Data shown →
------------------------------------------------

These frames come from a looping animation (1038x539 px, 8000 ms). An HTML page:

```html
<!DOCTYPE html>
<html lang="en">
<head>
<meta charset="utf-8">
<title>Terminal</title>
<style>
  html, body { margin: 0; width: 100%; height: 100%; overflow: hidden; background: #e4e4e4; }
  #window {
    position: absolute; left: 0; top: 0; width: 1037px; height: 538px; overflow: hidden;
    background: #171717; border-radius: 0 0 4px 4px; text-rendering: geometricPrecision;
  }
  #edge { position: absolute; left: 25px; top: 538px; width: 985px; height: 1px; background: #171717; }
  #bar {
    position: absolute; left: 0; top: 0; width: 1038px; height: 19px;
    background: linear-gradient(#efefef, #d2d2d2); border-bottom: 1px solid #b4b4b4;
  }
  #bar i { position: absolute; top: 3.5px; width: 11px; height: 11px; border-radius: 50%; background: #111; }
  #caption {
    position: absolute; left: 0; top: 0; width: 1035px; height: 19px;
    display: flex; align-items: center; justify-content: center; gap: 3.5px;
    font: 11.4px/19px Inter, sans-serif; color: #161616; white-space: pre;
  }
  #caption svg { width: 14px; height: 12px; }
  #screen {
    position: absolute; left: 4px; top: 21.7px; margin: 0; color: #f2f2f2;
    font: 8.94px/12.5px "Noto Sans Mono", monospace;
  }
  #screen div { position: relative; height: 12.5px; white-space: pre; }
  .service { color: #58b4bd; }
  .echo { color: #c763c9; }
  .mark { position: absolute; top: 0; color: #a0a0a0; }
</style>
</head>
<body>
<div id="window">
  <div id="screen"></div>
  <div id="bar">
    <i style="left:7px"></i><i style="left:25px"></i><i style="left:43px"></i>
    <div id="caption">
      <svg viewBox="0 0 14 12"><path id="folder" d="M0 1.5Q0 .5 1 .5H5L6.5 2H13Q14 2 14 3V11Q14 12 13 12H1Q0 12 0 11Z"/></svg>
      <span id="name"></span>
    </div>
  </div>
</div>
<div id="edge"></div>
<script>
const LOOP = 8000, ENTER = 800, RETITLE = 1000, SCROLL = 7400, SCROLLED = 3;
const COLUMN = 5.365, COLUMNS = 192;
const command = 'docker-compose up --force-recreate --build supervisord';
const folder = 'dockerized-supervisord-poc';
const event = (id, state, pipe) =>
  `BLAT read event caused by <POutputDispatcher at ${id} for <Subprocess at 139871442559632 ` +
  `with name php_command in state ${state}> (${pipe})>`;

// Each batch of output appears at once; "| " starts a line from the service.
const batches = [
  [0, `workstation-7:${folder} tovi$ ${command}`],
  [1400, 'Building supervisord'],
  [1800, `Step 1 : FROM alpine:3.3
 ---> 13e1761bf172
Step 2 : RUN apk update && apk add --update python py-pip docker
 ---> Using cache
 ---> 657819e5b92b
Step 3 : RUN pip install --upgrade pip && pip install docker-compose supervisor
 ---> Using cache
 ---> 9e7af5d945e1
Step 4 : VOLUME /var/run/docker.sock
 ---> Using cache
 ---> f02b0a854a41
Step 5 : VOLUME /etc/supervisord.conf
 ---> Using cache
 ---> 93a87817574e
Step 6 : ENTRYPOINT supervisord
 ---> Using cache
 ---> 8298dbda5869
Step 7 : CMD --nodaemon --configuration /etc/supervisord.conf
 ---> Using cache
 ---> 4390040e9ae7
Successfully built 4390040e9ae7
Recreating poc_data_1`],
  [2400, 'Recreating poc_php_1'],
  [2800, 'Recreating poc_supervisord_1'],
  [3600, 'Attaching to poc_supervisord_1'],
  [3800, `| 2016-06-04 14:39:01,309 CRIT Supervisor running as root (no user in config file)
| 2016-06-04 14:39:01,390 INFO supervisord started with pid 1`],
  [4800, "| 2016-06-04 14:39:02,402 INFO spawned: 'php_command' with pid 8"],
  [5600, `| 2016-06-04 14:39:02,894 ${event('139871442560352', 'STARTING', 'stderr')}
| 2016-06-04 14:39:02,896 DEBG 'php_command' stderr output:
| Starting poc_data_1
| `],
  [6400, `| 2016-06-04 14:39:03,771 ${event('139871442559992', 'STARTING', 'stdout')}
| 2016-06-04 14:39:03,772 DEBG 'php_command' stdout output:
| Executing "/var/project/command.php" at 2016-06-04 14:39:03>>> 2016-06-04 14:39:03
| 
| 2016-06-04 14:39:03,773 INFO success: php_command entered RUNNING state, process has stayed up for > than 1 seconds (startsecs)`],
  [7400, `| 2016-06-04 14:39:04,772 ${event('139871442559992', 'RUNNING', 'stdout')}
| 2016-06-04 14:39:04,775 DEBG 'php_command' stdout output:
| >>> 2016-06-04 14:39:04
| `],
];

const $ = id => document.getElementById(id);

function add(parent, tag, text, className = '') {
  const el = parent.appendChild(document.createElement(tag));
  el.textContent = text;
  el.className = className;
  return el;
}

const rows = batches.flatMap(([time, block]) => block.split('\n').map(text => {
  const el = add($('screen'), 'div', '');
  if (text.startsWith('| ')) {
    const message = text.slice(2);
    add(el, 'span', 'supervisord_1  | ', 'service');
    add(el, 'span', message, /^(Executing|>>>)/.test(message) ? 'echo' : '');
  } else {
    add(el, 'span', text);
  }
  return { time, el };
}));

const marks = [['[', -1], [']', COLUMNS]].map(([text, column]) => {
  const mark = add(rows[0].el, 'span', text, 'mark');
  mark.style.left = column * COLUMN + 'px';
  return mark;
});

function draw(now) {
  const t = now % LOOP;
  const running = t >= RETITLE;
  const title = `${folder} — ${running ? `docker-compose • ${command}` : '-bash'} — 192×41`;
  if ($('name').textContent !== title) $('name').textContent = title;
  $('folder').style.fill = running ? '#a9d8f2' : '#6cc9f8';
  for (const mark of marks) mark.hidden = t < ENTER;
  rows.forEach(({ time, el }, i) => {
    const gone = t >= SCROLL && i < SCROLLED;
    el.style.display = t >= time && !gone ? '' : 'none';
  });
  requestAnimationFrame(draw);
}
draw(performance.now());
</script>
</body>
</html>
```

------------------------------------------------

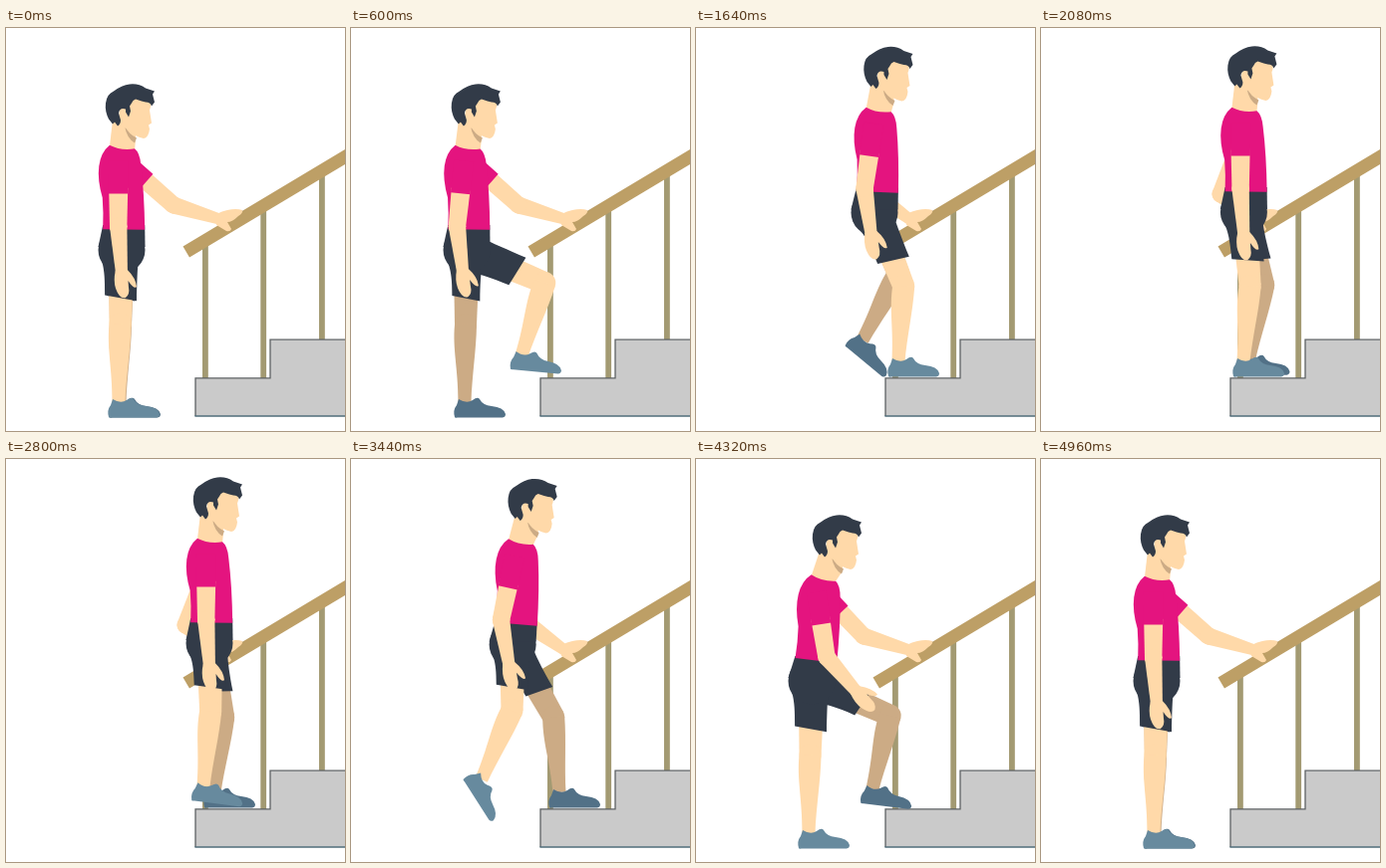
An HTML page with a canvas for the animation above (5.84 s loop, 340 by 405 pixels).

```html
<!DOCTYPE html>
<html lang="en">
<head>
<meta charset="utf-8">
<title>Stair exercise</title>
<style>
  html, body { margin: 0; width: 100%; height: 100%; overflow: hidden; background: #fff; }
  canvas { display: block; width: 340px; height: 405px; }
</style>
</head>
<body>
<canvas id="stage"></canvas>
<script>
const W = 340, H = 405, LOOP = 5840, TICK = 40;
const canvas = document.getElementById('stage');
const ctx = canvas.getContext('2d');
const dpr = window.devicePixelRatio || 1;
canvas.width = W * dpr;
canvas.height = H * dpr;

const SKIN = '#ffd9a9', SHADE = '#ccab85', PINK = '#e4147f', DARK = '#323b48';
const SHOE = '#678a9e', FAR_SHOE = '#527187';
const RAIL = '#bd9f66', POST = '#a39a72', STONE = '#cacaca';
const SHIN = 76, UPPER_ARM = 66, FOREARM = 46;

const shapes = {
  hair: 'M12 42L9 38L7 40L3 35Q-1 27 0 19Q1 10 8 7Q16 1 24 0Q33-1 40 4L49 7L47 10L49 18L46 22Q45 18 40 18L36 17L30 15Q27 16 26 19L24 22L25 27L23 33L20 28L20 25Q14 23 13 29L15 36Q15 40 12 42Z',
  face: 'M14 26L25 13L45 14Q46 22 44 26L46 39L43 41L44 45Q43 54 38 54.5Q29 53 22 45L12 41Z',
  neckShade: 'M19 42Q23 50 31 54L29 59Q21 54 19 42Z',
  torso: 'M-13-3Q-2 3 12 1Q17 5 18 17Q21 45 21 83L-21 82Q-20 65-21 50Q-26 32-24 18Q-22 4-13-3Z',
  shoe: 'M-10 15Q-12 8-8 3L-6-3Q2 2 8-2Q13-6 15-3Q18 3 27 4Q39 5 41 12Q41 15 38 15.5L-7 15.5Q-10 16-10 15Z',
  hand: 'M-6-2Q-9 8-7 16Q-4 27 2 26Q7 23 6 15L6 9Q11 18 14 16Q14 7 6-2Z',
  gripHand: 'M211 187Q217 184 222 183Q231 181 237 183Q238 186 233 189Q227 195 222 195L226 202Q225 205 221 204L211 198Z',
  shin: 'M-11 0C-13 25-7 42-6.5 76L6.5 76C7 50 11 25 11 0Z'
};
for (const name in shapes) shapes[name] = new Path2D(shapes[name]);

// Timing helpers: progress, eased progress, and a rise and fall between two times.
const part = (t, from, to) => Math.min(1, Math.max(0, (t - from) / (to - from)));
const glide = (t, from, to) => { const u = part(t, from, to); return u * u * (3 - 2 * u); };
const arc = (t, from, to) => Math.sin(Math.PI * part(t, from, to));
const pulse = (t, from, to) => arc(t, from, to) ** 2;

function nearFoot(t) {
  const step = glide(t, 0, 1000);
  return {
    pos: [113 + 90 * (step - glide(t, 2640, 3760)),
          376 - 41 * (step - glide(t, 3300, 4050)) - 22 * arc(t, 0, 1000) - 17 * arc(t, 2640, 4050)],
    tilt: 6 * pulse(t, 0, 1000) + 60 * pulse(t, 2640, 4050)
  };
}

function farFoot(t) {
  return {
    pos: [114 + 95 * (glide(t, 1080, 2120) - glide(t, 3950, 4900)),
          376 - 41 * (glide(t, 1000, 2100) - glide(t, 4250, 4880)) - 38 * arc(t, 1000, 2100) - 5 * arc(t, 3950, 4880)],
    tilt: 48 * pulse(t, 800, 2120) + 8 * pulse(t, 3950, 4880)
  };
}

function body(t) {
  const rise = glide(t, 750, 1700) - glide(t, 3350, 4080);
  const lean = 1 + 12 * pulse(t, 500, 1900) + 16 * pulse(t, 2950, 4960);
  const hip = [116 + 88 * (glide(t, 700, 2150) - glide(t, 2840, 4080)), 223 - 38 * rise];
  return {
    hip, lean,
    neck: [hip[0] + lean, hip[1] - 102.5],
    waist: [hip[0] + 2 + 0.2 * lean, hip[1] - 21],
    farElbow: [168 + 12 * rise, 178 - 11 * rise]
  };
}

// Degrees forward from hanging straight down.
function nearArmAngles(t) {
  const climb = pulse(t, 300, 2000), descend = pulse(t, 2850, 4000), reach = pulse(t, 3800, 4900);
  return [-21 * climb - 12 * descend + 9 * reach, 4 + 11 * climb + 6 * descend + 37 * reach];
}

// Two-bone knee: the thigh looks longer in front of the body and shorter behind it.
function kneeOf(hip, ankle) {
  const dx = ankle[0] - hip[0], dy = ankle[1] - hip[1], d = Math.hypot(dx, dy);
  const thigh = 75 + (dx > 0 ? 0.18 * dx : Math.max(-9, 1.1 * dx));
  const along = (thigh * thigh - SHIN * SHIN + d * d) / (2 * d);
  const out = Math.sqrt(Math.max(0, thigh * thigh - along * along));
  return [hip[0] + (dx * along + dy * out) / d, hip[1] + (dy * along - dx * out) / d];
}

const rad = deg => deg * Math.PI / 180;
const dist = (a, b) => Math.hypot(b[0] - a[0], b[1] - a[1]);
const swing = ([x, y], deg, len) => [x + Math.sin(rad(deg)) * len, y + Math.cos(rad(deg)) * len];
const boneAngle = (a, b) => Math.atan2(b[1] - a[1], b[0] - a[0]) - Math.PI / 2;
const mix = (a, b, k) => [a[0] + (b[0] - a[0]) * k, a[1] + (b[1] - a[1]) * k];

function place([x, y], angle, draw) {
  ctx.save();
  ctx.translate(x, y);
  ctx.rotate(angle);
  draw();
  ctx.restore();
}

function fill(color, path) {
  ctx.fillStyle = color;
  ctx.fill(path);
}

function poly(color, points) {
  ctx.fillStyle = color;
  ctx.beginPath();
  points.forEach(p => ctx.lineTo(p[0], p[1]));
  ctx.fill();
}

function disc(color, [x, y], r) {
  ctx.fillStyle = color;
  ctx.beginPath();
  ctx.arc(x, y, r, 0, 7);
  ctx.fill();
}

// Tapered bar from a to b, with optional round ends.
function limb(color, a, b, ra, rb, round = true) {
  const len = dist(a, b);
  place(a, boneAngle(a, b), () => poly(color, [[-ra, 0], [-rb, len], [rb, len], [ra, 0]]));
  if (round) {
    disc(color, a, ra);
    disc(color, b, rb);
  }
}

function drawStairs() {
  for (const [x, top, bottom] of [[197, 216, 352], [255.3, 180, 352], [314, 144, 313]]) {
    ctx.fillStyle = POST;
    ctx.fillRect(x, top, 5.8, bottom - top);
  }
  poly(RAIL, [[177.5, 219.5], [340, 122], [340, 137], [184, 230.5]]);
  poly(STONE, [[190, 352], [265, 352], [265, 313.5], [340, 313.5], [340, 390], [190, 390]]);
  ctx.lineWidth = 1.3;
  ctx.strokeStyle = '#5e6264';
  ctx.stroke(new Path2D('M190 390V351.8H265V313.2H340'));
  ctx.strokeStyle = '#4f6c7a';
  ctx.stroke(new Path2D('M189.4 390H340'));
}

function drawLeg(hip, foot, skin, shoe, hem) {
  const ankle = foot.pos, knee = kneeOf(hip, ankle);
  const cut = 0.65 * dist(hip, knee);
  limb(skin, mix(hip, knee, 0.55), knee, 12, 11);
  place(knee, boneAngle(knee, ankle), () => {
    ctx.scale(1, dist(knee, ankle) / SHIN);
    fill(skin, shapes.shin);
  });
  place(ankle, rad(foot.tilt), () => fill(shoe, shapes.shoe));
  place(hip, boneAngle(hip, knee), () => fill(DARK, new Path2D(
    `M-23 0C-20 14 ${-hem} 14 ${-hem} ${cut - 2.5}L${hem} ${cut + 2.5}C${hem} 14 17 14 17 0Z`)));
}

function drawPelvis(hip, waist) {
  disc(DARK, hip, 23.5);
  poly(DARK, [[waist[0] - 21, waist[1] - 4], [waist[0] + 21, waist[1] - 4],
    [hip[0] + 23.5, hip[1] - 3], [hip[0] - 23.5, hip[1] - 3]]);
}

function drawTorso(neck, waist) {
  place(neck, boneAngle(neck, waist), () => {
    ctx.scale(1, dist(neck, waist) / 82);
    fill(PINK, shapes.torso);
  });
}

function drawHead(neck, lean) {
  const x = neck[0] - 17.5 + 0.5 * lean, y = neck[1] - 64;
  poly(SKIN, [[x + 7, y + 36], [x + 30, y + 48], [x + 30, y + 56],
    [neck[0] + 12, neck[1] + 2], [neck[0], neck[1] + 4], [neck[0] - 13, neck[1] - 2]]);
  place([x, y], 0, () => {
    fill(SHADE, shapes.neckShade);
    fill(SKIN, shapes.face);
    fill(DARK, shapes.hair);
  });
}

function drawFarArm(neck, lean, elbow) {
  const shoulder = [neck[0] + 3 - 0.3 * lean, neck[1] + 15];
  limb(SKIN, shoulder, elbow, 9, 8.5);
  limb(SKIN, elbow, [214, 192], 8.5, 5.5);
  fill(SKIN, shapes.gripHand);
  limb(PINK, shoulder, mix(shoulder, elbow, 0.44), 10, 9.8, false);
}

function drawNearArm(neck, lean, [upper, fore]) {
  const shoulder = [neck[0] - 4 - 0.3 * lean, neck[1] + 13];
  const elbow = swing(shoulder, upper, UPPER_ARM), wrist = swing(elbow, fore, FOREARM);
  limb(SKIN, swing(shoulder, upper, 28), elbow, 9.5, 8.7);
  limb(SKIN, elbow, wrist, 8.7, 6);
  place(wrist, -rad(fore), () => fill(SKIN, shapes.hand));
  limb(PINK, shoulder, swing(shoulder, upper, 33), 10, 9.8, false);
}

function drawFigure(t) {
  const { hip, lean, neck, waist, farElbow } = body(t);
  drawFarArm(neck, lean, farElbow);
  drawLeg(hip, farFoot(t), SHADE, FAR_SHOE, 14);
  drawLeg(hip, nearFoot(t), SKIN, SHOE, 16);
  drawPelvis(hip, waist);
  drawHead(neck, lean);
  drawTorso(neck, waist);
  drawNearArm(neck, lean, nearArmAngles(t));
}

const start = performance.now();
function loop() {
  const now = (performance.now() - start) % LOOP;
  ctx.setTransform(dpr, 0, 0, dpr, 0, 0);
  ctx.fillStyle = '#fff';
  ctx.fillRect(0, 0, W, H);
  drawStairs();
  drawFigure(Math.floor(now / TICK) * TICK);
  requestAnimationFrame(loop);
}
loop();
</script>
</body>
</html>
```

------------------------------------------------

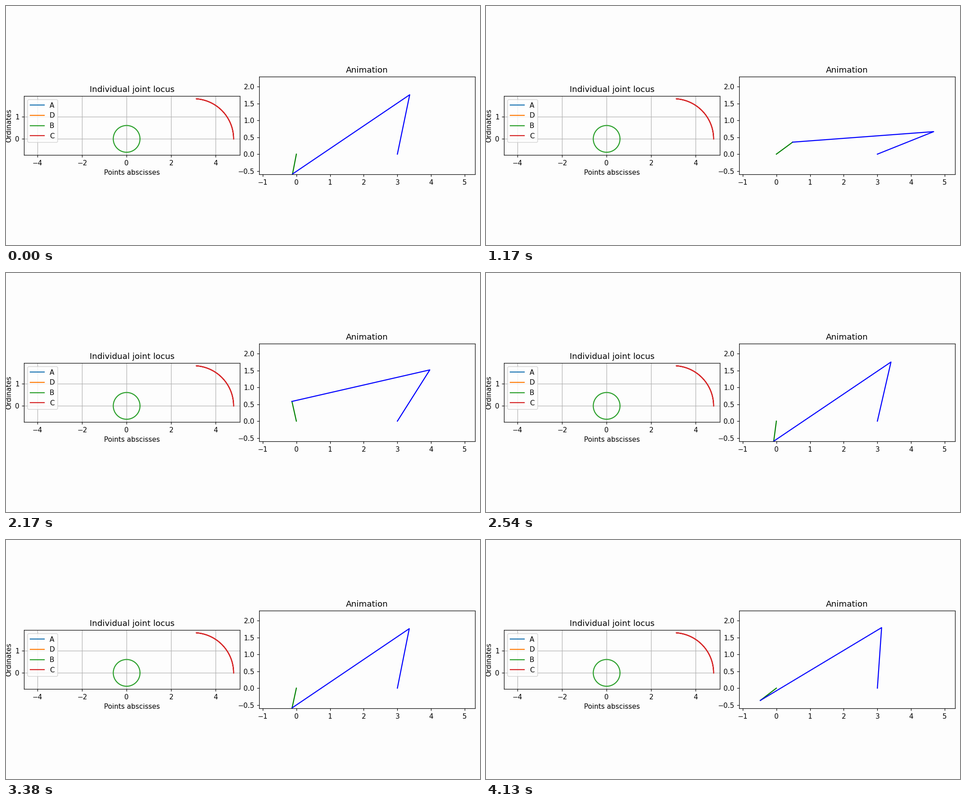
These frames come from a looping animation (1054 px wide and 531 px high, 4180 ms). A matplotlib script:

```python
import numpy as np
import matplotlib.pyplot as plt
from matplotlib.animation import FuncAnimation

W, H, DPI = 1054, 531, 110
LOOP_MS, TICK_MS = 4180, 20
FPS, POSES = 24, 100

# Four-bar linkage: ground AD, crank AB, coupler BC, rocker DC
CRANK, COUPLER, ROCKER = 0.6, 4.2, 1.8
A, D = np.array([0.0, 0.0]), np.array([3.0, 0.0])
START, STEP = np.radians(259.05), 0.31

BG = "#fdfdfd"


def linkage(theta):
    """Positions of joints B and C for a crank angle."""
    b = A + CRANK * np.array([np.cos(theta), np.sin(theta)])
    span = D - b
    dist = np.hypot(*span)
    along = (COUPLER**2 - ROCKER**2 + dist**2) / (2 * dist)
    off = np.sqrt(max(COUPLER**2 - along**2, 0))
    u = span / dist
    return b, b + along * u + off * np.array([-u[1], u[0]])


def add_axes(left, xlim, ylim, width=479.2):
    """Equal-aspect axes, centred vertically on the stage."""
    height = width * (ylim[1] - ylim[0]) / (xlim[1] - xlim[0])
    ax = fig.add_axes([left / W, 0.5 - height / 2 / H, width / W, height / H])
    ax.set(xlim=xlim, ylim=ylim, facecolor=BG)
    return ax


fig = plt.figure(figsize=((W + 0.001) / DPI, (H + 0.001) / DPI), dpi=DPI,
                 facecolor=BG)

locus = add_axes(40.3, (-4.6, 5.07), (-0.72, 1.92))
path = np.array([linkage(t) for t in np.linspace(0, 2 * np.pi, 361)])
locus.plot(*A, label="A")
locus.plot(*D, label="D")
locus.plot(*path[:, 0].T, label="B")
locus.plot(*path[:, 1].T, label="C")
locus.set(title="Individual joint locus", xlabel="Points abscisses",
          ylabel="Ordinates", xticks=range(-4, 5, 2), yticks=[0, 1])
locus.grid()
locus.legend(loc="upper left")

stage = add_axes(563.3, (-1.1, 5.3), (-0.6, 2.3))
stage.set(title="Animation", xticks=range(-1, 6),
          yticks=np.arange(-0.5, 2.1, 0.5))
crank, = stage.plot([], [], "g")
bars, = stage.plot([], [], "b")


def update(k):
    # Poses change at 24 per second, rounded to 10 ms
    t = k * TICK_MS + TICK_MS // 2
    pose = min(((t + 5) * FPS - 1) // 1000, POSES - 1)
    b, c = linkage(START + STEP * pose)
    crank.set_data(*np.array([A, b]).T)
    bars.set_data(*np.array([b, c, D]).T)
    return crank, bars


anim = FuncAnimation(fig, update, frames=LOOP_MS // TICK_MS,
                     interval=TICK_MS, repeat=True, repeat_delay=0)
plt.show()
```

------------------------------------------------

Return every line above where "drawTorso" appears.

Result for this task →
function drawTorso(neck, waist) {
  drawTorso(neck, waist);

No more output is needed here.